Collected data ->
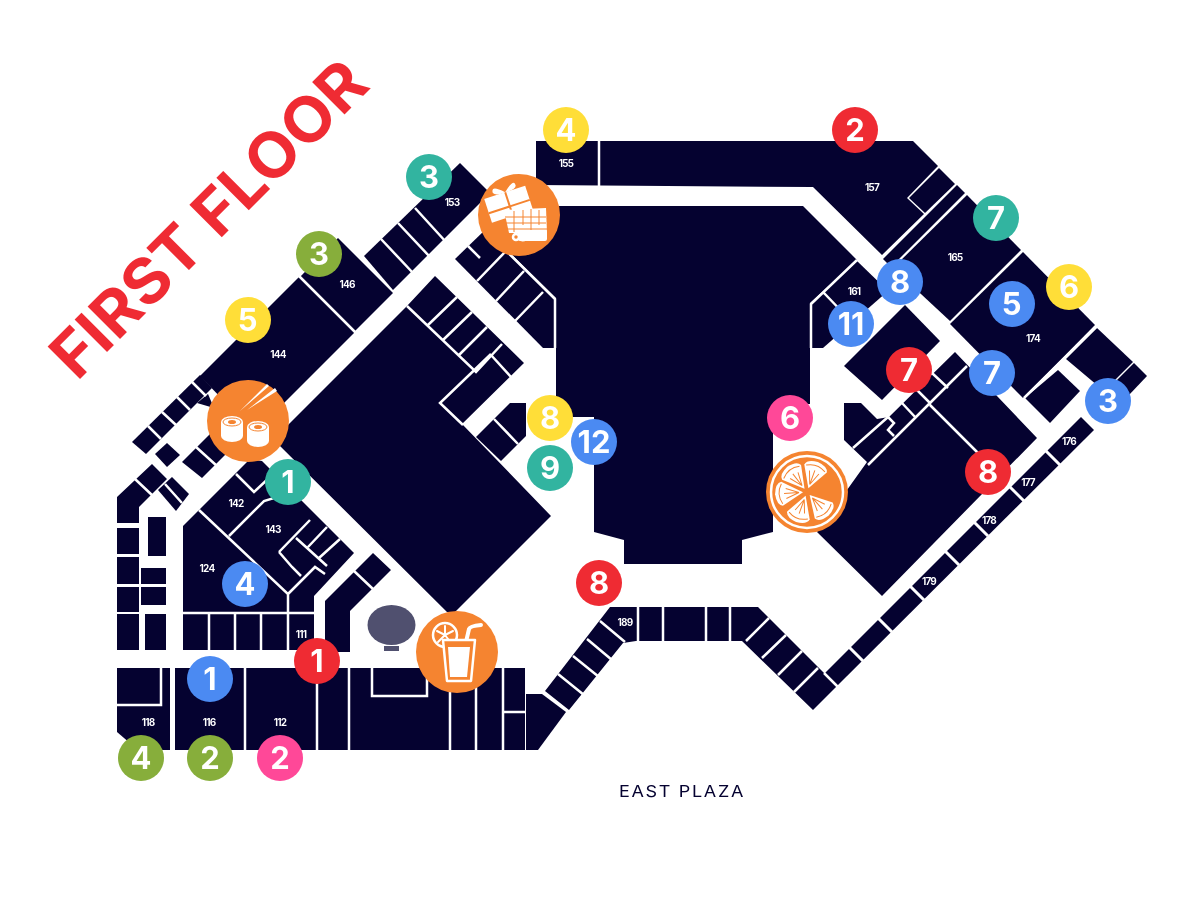
<!DOCTYPE html>
<html lang="en">
<head>
<meta charset="utf-8">
<title>First Floor Map</title>
<style>
:root{--navy:#050230;--paper:#fff;--red:#ef2b33;--blue:#4b8af2;--teal:#32b4a0;--yellow:#ffde38;--green:#87ae3b;--pink:#ff4898;--orange:#f58430;--slate:#50506f}
html,body{margin:0;background:var(--paper);overflow:hidden}
svg{display:block;width:1200px;height:900px;font-family:Inter,Lato,sans-serif}
.units{fill:var(--navy)}
.walls{fill:none;stroke:var(--paper);stroke-width:2.5}
.title{fill:var(--red);font-size:63px;font-weight:700}
.plaza{fill:var(--navy);font-size:16px;letter-spacing:1.5px}
.unit-numbers{fill:var(--paper);font-size:10px;font-weight:700;letter-spacing:-.8px;text-anchor:middle}
.pins text{fill:var(--paper);font-size:31px;font-weight:700;text-anchor:middle}
.red{fill:var(--red)}.blue{fill:var(--blue)}.teal{fill:var(--teal)}.yellow{fill:var(--yellow)}.green{fill:var(--green)}.pink{fill:var(--pink)}
.icon-disc{fill:var(--orange)}
.solid{fill:var(--paper)}
.cut{fill:none;stroke:var(--orange);stroke-width:2}
.fine{fill:none;stroke:var(--orange);stroke-width:1}
.line{fill:none;stroke:var(--paper);stroke-width:2.5;stroke-linecap:round;stroke-linejoin:round}
</style>
</head>
<body>
<svg viewBox="0 0 1200 900" role="img" aria-label="First floor map">
<defs>
<circle id="pin" r="23"/>
<g id="segment"><path class="solid" d="M0-4L-12-25Q-11-31 0-32Q11-31 12-25Z"/><path class="fine" d="M-10-25Q0-31 10-25M0-8L-5-21M0-8V-23M0-8L5-21"/></g>
<g id="roll"><path class="solid" d="M-11-6V8A11 6 0 0 0 11 8V-6Z"/><ellipse class="solid" cy="-6" rx="11" ry="6"/><ellipse class="fine" cy="-6" rx="9" ry="4"/><ellipse cy="-6" rx="4" ry="2" fill="var(--orange)"/></g>
</defs>

<text class="title" transform="translate(77 382) rotate(-45)" textLength="417" lengthAdjust="spacingAndGlyphs">FIRST FLOOR</text>

<g class="units" id="north-west-row">
<polygon points="460,163 490,193 393,290 364,256"/>
<polygon points="338,238 393,293 355,331 300,277"/>
<polygon points="299,277 355,332 270,417 225,402 200,376"/>
<polygon points="200,375 212,388 146,454 132,442"/>
<polygon points="197,403 208,394 214,408"/>
<polygon points="182,462 212,432 232,448 202,478"/>
<polygon points="155,454 167,443 180,455 167,467"/>
<polygon points="158,490 172,477 189,494 176,511"/>
<polygon points="152,464 167,479 139,507 139,523 117,523 117,497"/>
</g>
<g class="units" id="west-column">
<rect x="117" y="528" width="22" height="26"/><rect x="117" y="557" width="22" height="27"/><rect x="117" y="587" width="22" height="25"/><rect x="117" y="614" width="22" height="36"/>
<rect x="148" y="517" width="18" height="39"/><rect x="141" y="568" width="25" height="16"/><rect x="141" y="587" width="25" height="18"/><rect x="145" y="614" width="21" height="36"/>
</g>
<g class="units" id="west-block">
<polygon points="183,526 250,459 262,461 354,553 314,596 314,650 183,650"/>
<polygon points="373,553 391,570 350,611 350,652 325,652 325,601"/>
</g>
<g class="units" id="south-row">
<polygon points="117,668 170,668 170,750 138,750 117,732"/>
<rect x="175" y="668" width="350" height="82"/>
<polygon points="526,694 542,694 566,712 538,750 526,750"/>
<polygon points="610,607 758,607 837,686 813,710 742,641 636,641 623,643 569,710 545,691"/>
</g>
<g class="units" id="centre">
<polygon points="435,276 524,363 462,424 551,516 455,612 447,612 280,446 280,433 407,306"/>
<polygon points="476,437 510,403 526,403 526,436 501,461"/>
<polygon points="455,259 485,230 555,299 555,348 543,348"/>
<polygon points="525,206 803,206 857,260 810,303 810,404 773,404 773,532 742,540 742,564 624,564 624,540 594,532 594,417 556,417 556,298 500,243"/>
<polygon points="857,261 888,291 823,348 811,348 811,304"/>
</g>
<g class="units" id="north-east">
<polygon points="536,141 913,141 938,166 907,198 924,214 882,255 813,187 536,185"/>
<polygon points="939,168 955,184 925,213 909,198"/>
<polygon points="957,185 965,193 891,267 883,259"/>
<polygon points="967,195 1021,250 950,321 893,268"/>
<polygon points="1023,252 1095,325 1023,398 950,324"/>
<polygon points="1097,328 1133,362 1104,391 1066,359"/>
<polygon points="1134,363 1147,376 1129,395 1116,381"/>
<polygon points="1058,370 1080,391 1050,423 1025,398"/>
</g>
<g class="units" id="east-block">
<polygon points="905,305 940,341 882,400 844,366"/>
<polygon points="955,352 1037,438 882,596 817,532 867,462 844,440 844,403 861,403 877,419 889,417"/>
<polygon points="1081,417 1094,430 837,686 825,673"/>
</g>

<g class="walls">
<path d="M415 208L446 242M398 223L430 257M381 239L413 273M299 276L356 333M191 381L206 396M177 397L190 410M162 412L176 425M148 426L161 439M196 447L217 466M165 484L182 503M135 479L153 496"/>
<path d="M199 510L288 594V612M183 613H315M209 613V650M235 613V650M261 613V650M288 613V650M288 594L315 567L325 574M229 536L264 501L300 490M236 474L254 492L270 477M296 538L327 566M279 552L310 520M279 552L292 567L301 576M308 547L327 527M319 558L340 539M354 571L373 589"/>
<path d="M117 705H161V668M245 668V750M317 668V750M349 668V750M450 668V750M476 668V750M503 668V750M503 712H525M372 668V696H427V668"/>
<path d="M638 607V641M663 607V641M706 607V641M730 607V641M600 621L625 642M587 639L612 660M573 656L599 677M558 674L584 695M746 641L769 618M762 658L786 635M778 675L802 651M794 692L818 668M824 673L838 687"/>
<path d="M407 306L476 372L502 344M428 325L457 297M443 340L472 312M458 356L487 327M491 355L511 377M491 354L440 403L463 425M494 419L518 444"/>
<path d="M468 246L480 258M477 281L505 252M496 301L524 271M515 321L543 292M485 230L555 299V348M824 293L848 318M857 260L811 304V348M599 141V187"/>
<path d="M930 405L980 455M967 366L868 465M932 373L948 388M916 389L931 404M902 403L916 418M888 417L894 423L888 430L894 436M853 448L888 417M1097 326L1024 398"/>
<path stroke-width="3" d="M1046 451L1060 465M1010 487L1024 501M974 522L988 536M945 551L959 565M910 586L924 600M878 618L892 632M849 647L863 661"/>
</g>

<g id="balloon" fill="var(--slate)"><ellipse cx="391.5" cy="625" rx="24" ry="20"/><rect x="384" y="646" width="15" height="5"/></g>

<g class="unit-numbers">
<text x="566" y="167">155</text><text x="872" y="191">157</text><text x="452" y="206">153</text><text x="347" y="288">146</text><text x="278" y="358">144</text><text x="955" y="261">165</text><text x="854" y="295">161</text><text x="1033" y="342">174</text><text x="1069" y="445">176</text><text x="1028" y="486">177</text><text x="989" y="524">178</text><text x="929" y="585">179</text><text x="625" y="626">189</text><text x="236" y="507">142</text><text x="273" y="533">143</text><text x="207" y="572">124</text><text x="301" y="638">111</text><text x="148" y="726">118</text><text x="209" y="726">116</text><text x="280" y="726">112</text>
</g>

<g id="gift-icon" transform="translate(519 215)">
<circle class="icon-disc" r="41"/>
<g transform="rotate(-18 -12 -14)"><rect class="solid" x="-33" y="-23" width="43" height="25"/><path class="cut" d="M-33-8H10M-11-23V2"/><path class="solid" d="M-11-23Q-23-35-23-26Q-21-22-11-23Q2-34 1-26Q0-22-11-23Z"/></g>
<path class="solid" d="M-15-5L27-7L28 18H-10Z"/>
<path class="fine" d="M-14 2H27M-13 8H27M-12 14H28M-5-4V17M4-5V10M12-6V17M20-5V10"/>
<rect class="solid" x="-1" y="15" width="29" height="11" rx="2"/>
<g class="line" stroke-width="1.5"><circle cx="-3" cy="22" r="3"/><path d="M2 22Q7 18 7 24Q3 27 0 23"/></g>
</g>
<g id="sushi-icon" transform="translate(248 421)">
<circle class="icon-disc" r="41"/>
<path class="solid" d="M-8-10L19-37L21-35ZM-1-11L27-33L29-30Z"/>
<use href="#roll" x="-16" y="7"/><use href="#roll" x="10" y="12"/>
</g>
<g id="drink-icon" transform="translate(457 652)">
<circle class="icon-disc" r="41"/>
<g class="line"><circle cx="-12" cy="-17" r="12"/><path d="M-12-17V-26M-12-17L-20-21M-12-17L-4-21M-12-17L-19-10M-12-17L-6-9" stroke-width="2"/><path d="M9-10L12-23Q13-26 24-27" stroke-width="4"/><path d="M-14-12H18L14 29H-10Z" fill="var(--orange)"/></g>
<path class="solid" d="M-9-5H13L10 25H-7Z"/>
</g>
<g id="citrus-icon" transform="translate(807 492)">
<circle class="icon-disc" r="41"/>
<circle class="line" r="36"/>
<use href="#segment" transform="rotate(20)"/><use href="#segment" transform="rotate(-38)"/><use href="#segment" transform="rotate(-94)"/><use href="#segment" transform="rotate(-160)"/><use href="#segment" transform="rotate(138)"/>
</g>

<g class="pins">
<g transform="translate(566 130)"><use href="#pin" class="yellow"/><text y="11">4</text></g>
<g transform="translate(855 130)"><use href="#pin" class="red"/><text y="11">2</text></g>
<g transform="translate(429 177)"><use href="#pin" class="teal"/><text y="11">3</text></g>
<g transform="translate(319 254)"><use href="#pin" class="green"/><text y="11">3</text></g>
<g transform="translate(248 320)"><use href="#pin" class="yellow"/><text y="11">5</text></g>
<g transform="translate(996 218)"><use href="#pin" class="teal"/><text y="11">7</text></g>
<g transform="translate(900 282)"><use href="#pin" class="blue"/><text y="11">8</text></g>
<g transform="translate(851 324)"><use href="#pin" class="blue"/><text y="11">11</text></g>
<g transform="translate(1012 304)"><use href="#pin" class="blue"/><text y="11">5</text></g>
<g transform="translate(1069 287)"><use href="#pin" class="yellow"/><text y="11">6</text></g>
<g transform="translate(909 370)"><use href="#pin" class="red"/><text y="11">7</text></g>
<g transform="translate(992 373)"><use href="#pin" class="blue"/><text y="11">7</text></g>
<g transform="translate(1108 401)"><use href="#pin" class="blue"/><text y="11">3</text></g>
<g transform="translate(988 472)"><use href="#pin" class="red"/><text y="11">8</text></g>
<g transform="translate(790 418)"><use href="#pin" class="pink"/><text y="11">6</text></g>
<g transform="translate(550 418)"><use href="#pin" class="yellow"/><text y="11">8</text></g>
<g transform="translate(594 442)"><use href="#pin" class="blue"/><text y="11">12</text></g>
<g transform="translate(550 468)"><use href="#pin" class="teal"/><text y="11">9</text></g>
<g transform="translate(599 583)"><use href="#pin" class="red"/><text y="11">8</text></g>
<g transform="translate(288 482)"><use href="#pin" class="teal"/><text y="11">1</text></g>
<g transform="translate(245 584)"><use href="#pin" class="blue"/><text y="11">4</text></g>
<g transform="translate(317 661)"><use href="#pin" class="red"/><text y="11">1</text></g>
<g transform="translate(210 679)"><use href="#pin" class="blue"/><text y="11">1</text></g>
<g transform="translate(141 758)"><use href="#pin" class="green"/><text y="11">4</text></g>
<g transform="translate(210 758)"><use href="#pin" class="green"/><text y="11">2</text></g>
<g transform="translate(280 758)"><use href="#pin" class="pink"/><text y="11">2</text></g>
</g>

<text class="plaza" x="619" y="797" textLength="126" lengthAdjust="spacingAndGlyphs">EAST PLAZA</text>
</svg>
</body>
</html>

Task requirements -> Would you please filter the lines above and copy every one that includes "stroke"?

Written response ->
.walls{fill:none;stroke:var(--paper);stroke-width:2.5}
.cut{fill:none;stroke:var(--orange);stroke-width:2}
.fine{fill:none;stroke:var(--orange);stroke-width:1}
.line{fill:none;stroke:var(--paper);stroke-width:2.5;stroke-linecap:round;stroke-linejoin:round}
<path stroke-width="3" d="M1046 451L1060 465M1010 487L1024 501M974 522L988 536M945 551L959 565M910 586L924 600M878 618L892 632M849 647L863 661"/>
<g class="line" stroke-width="1.5"><circle cx="-3" cy="22" r="3"/><path d="M2 22Q7 18 7 24Q3 27 0 23"/></g>
<g class="line"><circle cx="-12" cy="-17" r="12"/><path d="M-12-17V-26M-12-17L-20-21M-12-17L-4-21M-12-17L-19-10M-12-17L-6-9" stroke-width="2"/><path d="M9-10L12-23Q13-26 24-27" stroke-width="4"/><path d="M-14-12H18L14 29H-10Z" fill="var(--orange)"/></g>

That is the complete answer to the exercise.